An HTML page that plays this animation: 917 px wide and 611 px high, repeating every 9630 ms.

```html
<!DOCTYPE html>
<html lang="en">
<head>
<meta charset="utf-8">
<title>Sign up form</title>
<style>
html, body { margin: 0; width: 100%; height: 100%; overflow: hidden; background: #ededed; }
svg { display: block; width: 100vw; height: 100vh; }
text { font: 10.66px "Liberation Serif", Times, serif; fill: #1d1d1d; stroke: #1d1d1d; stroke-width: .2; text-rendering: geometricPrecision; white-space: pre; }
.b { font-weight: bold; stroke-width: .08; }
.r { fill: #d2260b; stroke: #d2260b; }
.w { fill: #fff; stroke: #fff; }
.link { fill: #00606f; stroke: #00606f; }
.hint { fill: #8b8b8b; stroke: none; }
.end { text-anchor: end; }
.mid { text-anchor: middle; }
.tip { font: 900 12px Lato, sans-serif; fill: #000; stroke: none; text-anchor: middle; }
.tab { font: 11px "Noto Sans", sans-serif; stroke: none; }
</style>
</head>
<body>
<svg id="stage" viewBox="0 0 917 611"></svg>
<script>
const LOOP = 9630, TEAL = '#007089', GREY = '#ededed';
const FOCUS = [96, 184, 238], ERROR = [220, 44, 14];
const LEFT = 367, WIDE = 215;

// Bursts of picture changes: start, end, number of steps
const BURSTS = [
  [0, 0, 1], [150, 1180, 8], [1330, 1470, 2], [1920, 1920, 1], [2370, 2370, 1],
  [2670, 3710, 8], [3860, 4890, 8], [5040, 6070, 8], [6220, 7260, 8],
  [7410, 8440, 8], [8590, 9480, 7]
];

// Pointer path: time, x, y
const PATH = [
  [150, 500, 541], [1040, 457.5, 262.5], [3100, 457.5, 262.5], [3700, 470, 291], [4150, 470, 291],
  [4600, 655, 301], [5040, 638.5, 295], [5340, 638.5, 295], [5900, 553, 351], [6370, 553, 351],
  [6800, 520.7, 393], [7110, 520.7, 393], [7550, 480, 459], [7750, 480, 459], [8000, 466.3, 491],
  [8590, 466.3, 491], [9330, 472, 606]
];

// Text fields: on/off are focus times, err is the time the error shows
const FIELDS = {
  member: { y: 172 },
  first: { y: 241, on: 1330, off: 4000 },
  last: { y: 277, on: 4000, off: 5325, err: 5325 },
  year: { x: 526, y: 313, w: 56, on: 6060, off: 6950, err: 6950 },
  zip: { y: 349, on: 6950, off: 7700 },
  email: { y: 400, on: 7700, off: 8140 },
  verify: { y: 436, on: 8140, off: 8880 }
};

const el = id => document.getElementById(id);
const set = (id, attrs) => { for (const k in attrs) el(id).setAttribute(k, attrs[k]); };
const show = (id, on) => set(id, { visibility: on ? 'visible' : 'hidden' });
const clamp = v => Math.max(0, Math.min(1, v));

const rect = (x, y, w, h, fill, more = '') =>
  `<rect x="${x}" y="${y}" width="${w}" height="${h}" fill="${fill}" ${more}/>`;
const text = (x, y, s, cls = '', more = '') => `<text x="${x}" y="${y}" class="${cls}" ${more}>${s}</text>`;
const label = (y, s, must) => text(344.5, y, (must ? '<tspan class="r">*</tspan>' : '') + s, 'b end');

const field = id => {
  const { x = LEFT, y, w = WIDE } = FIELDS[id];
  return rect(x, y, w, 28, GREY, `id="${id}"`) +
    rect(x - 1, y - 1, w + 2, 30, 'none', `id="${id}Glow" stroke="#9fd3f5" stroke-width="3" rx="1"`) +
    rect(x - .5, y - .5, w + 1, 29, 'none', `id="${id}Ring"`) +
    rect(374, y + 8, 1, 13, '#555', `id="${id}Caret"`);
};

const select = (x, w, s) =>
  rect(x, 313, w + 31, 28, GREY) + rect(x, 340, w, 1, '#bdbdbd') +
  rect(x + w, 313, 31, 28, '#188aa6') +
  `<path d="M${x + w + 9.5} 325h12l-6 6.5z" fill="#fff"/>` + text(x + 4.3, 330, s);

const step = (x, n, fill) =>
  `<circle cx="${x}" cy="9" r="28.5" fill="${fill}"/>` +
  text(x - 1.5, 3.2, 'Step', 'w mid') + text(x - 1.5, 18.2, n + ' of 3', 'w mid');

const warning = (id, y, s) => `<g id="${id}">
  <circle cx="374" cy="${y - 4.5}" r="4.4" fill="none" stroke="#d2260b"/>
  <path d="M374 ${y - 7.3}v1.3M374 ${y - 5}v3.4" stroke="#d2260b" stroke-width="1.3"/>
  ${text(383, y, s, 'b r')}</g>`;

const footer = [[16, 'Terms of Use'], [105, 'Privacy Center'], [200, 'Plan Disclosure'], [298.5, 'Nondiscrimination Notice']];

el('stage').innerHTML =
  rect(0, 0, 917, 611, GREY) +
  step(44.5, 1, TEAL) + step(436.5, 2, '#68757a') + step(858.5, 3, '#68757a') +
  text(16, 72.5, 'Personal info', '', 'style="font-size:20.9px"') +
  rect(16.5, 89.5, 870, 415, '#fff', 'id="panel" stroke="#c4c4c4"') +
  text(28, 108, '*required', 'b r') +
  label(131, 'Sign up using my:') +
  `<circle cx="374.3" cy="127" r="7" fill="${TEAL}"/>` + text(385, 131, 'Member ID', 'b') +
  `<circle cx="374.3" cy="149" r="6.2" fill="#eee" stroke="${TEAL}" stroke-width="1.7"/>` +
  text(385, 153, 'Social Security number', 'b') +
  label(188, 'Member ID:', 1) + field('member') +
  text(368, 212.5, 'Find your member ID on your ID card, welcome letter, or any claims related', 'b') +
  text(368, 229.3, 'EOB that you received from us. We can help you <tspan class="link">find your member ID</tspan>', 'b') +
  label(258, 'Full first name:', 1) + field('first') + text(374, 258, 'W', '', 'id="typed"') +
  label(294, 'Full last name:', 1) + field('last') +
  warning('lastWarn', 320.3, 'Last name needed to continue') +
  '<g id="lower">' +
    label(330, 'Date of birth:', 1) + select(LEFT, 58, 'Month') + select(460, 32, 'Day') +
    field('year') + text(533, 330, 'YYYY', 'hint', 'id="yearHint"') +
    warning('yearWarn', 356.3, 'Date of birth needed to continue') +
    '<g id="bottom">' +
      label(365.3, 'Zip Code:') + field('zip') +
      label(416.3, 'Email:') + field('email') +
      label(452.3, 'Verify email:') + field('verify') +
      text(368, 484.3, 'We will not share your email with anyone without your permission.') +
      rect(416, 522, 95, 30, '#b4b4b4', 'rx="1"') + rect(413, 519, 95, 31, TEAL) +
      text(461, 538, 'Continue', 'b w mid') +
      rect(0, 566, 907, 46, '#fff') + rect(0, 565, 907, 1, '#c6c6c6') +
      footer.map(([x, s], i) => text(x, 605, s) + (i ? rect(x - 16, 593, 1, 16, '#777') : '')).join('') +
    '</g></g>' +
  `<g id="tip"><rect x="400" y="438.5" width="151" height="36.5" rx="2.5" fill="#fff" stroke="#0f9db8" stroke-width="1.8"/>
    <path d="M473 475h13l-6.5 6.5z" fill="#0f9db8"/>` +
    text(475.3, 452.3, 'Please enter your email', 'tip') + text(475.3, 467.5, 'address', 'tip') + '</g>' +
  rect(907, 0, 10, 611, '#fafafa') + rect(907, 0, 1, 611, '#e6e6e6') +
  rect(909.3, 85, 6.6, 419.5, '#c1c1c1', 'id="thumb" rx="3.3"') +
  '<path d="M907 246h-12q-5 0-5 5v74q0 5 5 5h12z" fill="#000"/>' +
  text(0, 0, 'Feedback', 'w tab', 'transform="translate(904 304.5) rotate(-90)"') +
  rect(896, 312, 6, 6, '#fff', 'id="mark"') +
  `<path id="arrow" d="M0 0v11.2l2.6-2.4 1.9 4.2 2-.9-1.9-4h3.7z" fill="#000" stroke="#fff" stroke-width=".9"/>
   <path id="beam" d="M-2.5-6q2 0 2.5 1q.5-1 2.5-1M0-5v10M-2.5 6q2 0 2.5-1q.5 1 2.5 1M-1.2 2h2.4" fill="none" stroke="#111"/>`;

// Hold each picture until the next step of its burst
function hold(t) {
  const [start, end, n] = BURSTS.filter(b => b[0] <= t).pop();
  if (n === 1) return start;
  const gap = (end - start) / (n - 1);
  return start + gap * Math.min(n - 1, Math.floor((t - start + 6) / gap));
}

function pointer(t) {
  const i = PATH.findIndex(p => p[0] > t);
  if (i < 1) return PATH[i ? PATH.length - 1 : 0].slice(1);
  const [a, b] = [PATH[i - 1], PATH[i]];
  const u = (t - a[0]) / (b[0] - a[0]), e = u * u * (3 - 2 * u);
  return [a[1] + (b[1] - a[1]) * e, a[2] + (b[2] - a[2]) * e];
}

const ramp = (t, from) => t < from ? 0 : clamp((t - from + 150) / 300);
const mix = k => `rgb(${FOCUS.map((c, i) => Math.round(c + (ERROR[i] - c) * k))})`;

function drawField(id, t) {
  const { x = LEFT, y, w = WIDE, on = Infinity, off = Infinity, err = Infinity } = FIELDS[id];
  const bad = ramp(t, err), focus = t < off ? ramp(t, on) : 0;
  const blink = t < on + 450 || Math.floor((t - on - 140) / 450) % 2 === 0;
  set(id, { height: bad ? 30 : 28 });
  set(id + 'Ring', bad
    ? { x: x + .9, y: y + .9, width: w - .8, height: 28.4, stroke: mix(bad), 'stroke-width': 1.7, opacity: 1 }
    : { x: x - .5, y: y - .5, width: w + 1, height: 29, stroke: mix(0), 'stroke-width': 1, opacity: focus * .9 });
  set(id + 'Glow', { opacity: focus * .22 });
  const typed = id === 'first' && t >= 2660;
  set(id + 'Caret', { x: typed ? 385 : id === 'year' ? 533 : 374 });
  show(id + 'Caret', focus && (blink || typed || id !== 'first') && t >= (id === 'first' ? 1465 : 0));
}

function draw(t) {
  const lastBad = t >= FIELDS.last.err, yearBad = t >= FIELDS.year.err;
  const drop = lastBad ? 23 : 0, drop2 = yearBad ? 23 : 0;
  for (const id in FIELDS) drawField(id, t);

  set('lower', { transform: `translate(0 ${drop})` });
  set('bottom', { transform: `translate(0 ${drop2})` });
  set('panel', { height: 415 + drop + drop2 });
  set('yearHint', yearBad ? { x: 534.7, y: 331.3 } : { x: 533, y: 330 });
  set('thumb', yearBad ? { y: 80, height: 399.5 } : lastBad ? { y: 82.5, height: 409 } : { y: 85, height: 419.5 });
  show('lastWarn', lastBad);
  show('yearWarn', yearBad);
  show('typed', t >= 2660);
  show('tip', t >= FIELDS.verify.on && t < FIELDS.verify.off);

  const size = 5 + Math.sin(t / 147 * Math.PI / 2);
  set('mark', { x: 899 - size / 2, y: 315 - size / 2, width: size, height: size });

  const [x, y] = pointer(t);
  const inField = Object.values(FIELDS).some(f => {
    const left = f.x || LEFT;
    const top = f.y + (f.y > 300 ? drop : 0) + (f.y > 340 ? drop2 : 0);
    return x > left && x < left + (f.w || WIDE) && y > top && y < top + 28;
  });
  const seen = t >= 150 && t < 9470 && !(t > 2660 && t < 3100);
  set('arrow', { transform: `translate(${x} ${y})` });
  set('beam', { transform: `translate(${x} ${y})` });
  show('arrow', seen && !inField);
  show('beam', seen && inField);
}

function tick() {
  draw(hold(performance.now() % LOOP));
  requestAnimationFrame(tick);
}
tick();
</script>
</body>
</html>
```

☆ ☆ ☆ ☆ ☆ ☆ ☆

_TASK TO CARRY OUT_
Across the entries above, find the lines with the string "label" and copy them.

_SOLUTION_
const label = (y, s, must) => text(344.5, y, (must ? '<tspan class="r">*</tspan>' : '') + s, 'b end');
  label(131, 'Sign up using my:') +
  label(188, 'Member ID:', 1) + field('member') +
  label(258, 'Full first name:', 1) + field('first') + text(374, 258, 'W', '', 'id="typed"') +
  label(294, 'Full last name:', 1) + field('last') +
    label(330, 'Date of birth:', 1) + select(LEFT, 58, 'Month') + select(460, 32, 'Day') +
      label(365.3, 'Zip Code:') + field('zip') +
      label(416.3, 'Email:') + field('email') +
      label(452.3, 'Verify email:') + field('verify') +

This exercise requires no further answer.